- [WORK ORDER]
Which lines of the data hold the word "column"? Copy all of them.

- [RECORD EXCERPTS]

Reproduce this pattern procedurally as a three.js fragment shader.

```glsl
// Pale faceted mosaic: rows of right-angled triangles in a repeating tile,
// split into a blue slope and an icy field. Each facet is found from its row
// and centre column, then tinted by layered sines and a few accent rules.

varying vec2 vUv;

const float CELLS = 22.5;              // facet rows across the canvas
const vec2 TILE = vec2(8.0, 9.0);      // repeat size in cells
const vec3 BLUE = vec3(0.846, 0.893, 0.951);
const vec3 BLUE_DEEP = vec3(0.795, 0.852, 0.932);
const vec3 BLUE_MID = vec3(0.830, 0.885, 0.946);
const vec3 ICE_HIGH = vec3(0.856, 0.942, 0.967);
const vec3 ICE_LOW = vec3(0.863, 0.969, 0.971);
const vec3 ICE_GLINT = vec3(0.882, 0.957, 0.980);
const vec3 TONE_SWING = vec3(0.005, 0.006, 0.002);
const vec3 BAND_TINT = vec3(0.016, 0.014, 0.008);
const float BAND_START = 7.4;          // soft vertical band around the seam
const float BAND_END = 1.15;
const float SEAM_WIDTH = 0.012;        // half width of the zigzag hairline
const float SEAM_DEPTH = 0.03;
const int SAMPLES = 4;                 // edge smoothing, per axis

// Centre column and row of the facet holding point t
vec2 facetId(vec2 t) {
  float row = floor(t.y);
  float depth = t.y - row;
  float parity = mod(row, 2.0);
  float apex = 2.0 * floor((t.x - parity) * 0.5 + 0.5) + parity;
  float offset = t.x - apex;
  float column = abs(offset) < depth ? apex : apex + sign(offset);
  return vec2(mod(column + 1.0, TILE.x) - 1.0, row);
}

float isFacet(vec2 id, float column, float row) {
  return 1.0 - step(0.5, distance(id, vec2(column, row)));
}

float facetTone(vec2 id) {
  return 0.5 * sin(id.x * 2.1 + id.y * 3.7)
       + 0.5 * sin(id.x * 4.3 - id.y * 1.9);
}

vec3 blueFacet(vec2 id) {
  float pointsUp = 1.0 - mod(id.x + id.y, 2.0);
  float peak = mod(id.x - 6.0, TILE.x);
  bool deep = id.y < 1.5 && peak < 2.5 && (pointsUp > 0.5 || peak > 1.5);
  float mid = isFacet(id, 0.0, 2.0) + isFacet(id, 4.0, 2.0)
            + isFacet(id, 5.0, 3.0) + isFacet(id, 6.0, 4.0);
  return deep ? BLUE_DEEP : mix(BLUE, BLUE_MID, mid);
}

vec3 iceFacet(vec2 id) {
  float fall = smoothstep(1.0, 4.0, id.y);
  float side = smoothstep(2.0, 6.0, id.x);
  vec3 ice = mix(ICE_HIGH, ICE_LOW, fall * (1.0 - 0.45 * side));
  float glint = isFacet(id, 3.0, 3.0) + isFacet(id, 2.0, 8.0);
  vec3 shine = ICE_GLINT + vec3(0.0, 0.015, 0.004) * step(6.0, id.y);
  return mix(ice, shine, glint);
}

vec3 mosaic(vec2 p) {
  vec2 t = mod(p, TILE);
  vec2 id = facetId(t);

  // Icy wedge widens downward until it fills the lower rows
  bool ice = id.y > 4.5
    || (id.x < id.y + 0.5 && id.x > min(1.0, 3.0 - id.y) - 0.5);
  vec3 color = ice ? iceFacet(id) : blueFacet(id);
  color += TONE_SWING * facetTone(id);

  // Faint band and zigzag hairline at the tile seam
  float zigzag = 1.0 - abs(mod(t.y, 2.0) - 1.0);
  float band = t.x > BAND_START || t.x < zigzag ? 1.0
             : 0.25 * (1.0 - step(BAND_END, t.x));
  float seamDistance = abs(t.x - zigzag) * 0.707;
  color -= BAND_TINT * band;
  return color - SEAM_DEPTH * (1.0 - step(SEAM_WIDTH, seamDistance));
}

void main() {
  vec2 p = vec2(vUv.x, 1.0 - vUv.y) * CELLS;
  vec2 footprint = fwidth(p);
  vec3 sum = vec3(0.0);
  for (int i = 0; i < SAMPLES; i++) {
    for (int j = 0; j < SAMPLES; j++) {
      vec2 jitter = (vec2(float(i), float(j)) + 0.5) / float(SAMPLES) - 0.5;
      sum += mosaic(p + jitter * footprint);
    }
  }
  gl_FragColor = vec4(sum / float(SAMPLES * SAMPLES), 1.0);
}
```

- [TASK SOLUTION]
// and centre column, then tinted by layered sines and a few accent rules.
// Centre column and row of the facet holding point t
  float column = abs(offset) < depth ? apex : apex + sign(offset);
  return vec2(mod(column + 1.0, TILE.x) - 1.0, row);
float isFacet(vec2 id, float column, float row) {
  return 1.0 - step(0.5, distance(id, vec2(column, row)));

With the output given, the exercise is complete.